**Exercise**.
Look for the string "iResolution" in the material below. Copy every line where you find it.

++++ Material to process ++++

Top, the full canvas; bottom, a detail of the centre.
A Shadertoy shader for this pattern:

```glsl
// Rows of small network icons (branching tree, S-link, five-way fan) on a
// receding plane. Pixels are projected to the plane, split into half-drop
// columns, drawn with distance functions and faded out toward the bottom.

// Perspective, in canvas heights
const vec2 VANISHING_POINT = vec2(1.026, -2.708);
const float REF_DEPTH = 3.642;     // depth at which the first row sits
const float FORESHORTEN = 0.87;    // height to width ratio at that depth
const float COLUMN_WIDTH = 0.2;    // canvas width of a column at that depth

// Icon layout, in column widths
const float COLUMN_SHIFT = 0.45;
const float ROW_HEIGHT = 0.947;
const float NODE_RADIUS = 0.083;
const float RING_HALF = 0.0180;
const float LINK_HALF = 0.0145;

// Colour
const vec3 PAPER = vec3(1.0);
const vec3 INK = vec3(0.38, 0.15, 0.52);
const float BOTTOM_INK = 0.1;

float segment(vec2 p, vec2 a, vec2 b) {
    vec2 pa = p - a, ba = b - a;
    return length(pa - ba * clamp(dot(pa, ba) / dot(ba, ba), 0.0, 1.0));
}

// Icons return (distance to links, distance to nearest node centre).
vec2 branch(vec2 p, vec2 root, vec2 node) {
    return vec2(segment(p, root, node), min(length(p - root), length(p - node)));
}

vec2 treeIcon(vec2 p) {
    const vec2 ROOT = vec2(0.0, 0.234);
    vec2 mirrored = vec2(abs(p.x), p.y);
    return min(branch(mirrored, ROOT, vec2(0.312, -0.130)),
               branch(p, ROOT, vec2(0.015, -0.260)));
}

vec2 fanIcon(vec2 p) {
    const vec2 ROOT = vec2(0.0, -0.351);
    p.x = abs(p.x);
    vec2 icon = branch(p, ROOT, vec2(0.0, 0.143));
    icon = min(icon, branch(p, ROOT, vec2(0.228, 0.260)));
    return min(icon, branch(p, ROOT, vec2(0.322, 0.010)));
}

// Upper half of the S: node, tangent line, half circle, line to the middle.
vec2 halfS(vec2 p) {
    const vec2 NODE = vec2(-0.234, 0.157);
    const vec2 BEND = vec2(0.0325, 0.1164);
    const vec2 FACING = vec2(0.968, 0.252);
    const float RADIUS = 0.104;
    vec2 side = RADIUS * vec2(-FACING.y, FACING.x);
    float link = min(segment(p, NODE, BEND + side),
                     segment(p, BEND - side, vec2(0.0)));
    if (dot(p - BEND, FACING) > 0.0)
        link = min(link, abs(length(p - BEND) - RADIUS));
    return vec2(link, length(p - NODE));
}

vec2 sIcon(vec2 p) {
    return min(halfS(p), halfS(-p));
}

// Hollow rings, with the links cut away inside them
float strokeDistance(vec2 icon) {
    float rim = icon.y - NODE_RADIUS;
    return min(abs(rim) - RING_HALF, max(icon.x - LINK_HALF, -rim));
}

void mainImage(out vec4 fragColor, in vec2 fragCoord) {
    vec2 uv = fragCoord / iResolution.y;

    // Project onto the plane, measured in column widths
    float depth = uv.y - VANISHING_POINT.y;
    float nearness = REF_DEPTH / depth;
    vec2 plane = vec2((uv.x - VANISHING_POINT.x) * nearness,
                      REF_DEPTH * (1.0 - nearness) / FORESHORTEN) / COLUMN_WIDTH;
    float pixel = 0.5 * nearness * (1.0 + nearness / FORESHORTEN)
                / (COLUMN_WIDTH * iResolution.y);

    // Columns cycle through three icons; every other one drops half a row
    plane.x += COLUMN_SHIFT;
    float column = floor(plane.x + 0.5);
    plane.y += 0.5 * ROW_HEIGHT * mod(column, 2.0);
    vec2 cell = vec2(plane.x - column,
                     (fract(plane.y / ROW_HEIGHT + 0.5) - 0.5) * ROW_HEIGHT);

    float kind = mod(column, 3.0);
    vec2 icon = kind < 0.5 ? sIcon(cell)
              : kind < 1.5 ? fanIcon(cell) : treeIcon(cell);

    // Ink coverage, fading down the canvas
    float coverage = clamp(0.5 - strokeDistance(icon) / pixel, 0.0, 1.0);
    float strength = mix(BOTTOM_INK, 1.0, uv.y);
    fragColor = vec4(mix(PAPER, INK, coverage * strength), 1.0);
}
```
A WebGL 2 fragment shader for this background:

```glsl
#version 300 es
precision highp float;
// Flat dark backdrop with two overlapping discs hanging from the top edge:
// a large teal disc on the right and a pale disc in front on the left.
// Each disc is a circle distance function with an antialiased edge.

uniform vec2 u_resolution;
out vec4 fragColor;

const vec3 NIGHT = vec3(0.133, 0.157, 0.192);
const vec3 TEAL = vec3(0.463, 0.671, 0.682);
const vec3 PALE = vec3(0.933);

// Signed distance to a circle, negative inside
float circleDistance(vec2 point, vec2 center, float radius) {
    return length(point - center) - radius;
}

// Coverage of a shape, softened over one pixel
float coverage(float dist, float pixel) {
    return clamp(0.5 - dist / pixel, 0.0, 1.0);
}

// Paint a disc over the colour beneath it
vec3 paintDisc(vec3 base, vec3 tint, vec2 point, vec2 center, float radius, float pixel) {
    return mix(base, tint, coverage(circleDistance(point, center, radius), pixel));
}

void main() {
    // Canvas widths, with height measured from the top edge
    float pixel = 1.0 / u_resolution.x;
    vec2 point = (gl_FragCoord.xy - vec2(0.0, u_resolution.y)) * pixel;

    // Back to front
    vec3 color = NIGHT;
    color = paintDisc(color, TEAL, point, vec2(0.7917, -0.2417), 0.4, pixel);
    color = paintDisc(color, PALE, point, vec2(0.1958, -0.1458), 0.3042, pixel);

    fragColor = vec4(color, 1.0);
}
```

++++

**Answer below**.
    vec2 uv = fragCoord / iResolution.y;
                / (COLUMN_WIDTH * iResolution.y);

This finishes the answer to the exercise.